“These a–holes leaked my private info years ago and have been doing this s– since,” Luke continued. “Anyone’s info is available online if you are sick enuff to really wanna find it.”
Darren Watkins Jr., a YouTube star with nearly 22 million subscribers known as “IShowSpeed,” was also swatted while livestreaming on Monday. He stepped away from his computer to go downstairs, warning viewers about his safety before going off camera. Viewers could see three armed police officers walking through his home afterward.
“I just got swatted. I wish I knew whoever did that,” Watkins said on Snapchat after the incident. “That’s f—ed up. Don’t ever do that again in your life, bro.”

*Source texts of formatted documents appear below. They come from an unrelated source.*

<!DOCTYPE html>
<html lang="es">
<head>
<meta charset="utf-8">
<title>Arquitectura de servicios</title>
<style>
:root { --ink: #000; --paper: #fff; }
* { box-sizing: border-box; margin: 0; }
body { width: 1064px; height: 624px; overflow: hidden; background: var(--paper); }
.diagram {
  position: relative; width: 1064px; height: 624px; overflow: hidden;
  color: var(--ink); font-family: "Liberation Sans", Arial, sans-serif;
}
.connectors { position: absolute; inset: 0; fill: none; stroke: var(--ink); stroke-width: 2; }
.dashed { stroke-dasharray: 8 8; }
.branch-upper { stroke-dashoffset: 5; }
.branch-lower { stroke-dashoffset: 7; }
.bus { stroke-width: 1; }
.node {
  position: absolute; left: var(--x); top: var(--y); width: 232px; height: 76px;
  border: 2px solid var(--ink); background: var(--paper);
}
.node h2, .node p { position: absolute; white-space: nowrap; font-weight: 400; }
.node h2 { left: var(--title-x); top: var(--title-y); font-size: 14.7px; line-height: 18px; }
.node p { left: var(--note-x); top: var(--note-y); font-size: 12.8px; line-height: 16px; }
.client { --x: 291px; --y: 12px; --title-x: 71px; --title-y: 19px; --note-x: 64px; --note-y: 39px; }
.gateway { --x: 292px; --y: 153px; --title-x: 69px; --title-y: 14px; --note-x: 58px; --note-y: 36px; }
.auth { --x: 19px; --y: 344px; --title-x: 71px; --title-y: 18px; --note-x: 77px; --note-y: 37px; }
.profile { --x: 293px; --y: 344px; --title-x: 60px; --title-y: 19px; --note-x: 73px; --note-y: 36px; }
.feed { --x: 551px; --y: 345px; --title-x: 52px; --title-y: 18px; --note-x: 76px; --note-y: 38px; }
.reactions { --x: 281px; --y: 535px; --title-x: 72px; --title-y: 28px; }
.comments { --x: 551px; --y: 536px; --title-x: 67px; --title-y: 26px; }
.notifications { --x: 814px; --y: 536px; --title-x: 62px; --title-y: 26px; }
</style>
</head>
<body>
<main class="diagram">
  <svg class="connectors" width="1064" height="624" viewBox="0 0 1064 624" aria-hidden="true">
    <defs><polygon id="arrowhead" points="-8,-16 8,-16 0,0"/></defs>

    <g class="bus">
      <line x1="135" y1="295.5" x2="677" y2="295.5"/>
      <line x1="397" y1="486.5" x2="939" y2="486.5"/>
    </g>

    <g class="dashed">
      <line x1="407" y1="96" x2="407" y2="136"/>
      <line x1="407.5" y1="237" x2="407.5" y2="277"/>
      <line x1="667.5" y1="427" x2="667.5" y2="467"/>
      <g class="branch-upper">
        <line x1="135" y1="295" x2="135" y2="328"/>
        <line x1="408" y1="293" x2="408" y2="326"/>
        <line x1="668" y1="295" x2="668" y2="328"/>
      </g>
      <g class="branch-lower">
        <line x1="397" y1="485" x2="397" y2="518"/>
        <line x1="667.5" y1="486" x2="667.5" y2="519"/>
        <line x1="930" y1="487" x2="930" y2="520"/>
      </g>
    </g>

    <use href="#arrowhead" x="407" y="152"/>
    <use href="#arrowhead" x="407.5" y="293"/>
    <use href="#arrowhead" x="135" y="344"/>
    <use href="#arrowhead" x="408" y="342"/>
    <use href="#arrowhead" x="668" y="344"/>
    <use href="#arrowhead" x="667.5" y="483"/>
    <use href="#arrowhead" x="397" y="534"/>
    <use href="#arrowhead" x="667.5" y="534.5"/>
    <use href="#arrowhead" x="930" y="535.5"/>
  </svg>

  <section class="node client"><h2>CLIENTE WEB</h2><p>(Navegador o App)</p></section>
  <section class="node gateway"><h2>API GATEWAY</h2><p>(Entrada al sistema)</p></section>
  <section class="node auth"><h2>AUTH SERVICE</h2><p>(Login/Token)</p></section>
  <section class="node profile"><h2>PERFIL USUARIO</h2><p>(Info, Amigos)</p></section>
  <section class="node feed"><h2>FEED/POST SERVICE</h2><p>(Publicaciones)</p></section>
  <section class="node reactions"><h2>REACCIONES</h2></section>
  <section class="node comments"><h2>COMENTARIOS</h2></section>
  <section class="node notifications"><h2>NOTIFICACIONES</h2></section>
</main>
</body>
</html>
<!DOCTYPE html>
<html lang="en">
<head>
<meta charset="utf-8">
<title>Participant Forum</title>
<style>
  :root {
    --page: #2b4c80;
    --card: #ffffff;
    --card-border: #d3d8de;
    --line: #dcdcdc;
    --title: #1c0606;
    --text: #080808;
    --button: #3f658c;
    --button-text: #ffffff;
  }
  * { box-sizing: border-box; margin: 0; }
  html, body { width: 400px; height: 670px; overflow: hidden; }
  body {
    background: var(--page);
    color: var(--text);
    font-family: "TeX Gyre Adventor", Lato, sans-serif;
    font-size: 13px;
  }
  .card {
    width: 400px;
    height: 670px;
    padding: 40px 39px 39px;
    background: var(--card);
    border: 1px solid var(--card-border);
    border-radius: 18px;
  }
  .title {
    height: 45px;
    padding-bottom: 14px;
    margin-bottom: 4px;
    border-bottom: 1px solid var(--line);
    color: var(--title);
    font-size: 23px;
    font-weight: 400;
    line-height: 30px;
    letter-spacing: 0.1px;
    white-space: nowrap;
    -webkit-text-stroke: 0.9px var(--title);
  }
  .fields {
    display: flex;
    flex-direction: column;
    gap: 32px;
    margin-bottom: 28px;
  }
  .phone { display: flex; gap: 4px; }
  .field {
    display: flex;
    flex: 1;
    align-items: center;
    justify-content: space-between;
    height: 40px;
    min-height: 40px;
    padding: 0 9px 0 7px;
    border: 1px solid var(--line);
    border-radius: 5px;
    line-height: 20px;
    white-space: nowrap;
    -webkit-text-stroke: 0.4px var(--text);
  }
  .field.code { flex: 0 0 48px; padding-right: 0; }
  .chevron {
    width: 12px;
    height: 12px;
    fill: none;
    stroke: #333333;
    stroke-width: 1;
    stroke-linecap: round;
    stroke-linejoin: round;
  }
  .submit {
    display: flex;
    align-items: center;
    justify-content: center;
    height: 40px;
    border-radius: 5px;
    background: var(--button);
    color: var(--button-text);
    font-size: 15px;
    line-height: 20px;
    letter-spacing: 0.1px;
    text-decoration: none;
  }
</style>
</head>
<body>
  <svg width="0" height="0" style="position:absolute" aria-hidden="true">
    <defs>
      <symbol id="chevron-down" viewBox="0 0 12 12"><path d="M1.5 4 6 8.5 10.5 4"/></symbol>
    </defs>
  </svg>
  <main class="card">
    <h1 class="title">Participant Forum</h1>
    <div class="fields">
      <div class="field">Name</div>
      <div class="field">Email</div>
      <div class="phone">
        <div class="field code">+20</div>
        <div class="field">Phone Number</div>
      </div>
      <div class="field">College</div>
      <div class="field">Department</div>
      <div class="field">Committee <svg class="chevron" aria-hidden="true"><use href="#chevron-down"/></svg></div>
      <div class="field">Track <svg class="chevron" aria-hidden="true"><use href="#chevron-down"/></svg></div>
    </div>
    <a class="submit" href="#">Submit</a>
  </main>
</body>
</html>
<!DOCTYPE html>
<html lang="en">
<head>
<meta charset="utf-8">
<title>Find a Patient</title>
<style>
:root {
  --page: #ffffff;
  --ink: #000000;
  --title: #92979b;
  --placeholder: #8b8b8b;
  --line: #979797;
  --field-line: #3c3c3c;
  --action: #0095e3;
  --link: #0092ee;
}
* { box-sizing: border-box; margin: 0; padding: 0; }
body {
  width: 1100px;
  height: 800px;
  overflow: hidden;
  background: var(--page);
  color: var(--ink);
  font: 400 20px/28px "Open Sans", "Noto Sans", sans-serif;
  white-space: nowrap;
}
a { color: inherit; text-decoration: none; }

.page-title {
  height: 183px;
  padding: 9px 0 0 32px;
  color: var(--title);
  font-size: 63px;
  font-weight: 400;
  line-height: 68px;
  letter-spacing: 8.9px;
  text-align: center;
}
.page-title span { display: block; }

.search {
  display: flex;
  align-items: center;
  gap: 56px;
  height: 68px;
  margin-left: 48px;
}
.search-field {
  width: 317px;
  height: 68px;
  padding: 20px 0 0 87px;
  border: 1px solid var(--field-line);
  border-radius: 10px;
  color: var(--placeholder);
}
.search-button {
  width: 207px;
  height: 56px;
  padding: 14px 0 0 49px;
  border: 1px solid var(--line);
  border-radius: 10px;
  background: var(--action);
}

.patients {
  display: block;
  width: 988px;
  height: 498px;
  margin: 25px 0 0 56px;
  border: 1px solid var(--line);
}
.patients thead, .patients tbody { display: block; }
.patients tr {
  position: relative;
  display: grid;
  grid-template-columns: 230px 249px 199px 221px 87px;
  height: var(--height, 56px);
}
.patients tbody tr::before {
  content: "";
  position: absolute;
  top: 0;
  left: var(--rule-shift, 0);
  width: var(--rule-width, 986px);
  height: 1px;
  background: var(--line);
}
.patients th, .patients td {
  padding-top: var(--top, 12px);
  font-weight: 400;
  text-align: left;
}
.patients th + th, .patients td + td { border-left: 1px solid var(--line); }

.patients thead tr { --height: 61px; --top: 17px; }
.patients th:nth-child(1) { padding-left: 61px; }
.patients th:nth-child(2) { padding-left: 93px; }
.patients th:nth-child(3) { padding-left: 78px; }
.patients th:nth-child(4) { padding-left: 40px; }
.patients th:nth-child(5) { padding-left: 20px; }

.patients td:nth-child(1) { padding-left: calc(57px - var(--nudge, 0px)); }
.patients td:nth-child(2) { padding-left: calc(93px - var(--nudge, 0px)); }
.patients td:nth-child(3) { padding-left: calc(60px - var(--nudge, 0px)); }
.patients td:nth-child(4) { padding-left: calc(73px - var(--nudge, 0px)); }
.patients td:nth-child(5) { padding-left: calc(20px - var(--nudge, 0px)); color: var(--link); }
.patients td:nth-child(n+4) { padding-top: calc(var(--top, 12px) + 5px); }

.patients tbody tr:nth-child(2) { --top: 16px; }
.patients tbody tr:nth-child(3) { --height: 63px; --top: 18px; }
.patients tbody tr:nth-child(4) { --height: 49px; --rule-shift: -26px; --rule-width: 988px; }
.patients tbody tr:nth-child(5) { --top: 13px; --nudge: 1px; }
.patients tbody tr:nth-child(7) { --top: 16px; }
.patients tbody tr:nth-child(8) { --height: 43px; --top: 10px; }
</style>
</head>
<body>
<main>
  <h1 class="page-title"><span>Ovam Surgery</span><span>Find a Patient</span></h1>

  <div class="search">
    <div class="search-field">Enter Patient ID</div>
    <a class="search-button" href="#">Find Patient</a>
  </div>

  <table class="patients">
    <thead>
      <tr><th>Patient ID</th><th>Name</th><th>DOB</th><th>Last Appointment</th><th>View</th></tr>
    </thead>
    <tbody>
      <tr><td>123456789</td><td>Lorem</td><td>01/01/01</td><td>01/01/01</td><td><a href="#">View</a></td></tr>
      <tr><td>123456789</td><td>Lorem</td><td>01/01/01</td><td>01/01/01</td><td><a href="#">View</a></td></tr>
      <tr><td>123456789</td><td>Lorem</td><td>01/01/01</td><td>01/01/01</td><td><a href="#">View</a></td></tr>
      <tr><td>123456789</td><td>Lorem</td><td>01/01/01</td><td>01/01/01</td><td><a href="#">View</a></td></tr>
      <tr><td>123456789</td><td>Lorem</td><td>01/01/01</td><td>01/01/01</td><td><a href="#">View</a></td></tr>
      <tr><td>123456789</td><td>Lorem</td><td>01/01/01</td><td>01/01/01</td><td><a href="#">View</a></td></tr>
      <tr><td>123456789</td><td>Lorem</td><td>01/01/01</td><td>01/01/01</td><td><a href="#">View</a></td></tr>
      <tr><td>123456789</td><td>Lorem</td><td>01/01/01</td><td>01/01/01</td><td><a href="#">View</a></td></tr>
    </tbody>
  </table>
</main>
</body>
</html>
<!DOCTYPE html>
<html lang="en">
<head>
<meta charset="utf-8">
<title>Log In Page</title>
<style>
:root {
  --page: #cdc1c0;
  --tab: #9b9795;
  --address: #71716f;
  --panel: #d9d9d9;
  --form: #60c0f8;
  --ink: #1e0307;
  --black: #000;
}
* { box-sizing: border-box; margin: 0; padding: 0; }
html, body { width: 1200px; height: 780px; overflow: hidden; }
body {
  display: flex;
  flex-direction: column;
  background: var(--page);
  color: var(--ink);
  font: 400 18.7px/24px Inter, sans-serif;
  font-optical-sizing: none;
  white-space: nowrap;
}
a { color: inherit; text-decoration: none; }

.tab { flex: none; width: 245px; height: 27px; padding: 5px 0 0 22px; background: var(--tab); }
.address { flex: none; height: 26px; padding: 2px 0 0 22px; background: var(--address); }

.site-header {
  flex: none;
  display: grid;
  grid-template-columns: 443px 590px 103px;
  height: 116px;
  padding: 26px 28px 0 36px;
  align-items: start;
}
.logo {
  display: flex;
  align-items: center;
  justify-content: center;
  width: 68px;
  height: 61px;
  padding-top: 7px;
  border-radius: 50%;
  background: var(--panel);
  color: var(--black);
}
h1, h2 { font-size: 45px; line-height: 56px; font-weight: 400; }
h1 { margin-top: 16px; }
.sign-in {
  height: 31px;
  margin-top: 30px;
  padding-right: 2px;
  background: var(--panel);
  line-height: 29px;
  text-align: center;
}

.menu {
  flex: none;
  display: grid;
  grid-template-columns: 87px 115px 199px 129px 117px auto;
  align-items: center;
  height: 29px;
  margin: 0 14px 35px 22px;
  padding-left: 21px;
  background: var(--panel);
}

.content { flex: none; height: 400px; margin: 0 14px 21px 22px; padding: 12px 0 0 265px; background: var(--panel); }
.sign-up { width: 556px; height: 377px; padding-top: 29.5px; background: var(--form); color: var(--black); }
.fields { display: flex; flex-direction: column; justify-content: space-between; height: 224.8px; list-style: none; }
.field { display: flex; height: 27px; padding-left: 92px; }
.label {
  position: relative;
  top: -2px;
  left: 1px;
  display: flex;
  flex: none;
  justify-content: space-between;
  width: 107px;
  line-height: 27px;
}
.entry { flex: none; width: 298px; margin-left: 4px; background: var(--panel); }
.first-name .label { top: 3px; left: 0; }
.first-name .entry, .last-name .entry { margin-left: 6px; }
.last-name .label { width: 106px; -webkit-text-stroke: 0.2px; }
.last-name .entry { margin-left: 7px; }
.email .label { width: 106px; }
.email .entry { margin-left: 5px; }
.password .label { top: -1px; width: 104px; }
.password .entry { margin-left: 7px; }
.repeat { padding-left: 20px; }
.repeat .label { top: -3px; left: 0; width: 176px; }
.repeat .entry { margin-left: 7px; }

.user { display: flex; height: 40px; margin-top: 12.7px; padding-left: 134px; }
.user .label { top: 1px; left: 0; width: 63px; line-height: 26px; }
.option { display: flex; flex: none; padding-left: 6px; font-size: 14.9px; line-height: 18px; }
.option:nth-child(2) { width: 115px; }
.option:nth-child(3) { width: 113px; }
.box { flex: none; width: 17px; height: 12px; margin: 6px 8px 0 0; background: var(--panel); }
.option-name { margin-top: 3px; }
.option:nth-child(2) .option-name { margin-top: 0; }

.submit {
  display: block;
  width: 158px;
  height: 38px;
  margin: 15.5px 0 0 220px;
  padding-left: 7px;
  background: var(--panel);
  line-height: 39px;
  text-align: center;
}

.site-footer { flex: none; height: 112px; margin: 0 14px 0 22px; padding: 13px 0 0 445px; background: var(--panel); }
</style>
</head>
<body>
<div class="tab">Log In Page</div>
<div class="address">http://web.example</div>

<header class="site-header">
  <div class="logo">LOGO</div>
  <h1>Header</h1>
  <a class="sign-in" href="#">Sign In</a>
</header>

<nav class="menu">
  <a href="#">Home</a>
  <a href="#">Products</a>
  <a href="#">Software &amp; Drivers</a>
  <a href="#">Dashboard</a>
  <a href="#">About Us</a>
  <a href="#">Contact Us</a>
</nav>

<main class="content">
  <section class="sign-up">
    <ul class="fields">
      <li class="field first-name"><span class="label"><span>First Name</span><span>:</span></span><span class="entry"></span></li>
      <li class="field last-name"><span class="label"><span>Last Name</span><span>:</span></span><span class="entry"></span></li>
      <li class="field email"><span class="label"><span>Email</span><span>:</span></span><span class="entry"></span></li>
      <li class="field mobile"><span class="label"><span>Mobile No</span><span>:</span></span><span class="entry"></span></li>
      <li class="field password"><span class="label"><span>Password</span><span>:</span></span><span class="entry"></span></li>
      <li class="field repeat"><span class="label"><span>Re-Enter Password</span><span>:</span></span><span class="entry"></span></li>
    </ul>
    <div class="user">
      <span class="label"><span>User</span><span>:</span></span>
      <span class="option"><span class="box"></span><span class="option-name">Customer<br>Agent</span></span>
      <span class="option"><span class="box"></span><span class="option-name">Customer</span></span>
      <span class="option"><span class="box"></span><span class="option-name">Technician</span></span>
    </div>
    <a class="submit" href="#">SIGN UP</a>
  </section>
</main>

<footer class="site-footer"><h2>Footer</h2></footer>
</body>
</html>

Some of the hoax threats have even turned deadly. A false report leading to an armed police response, for example, led a cop to shoot and kill a Kansas man in 2017.
“I could have really died,” Watkins said. “I had guns to my face. Don’t ever do that again.”
Click here for more about the dangers of swatting.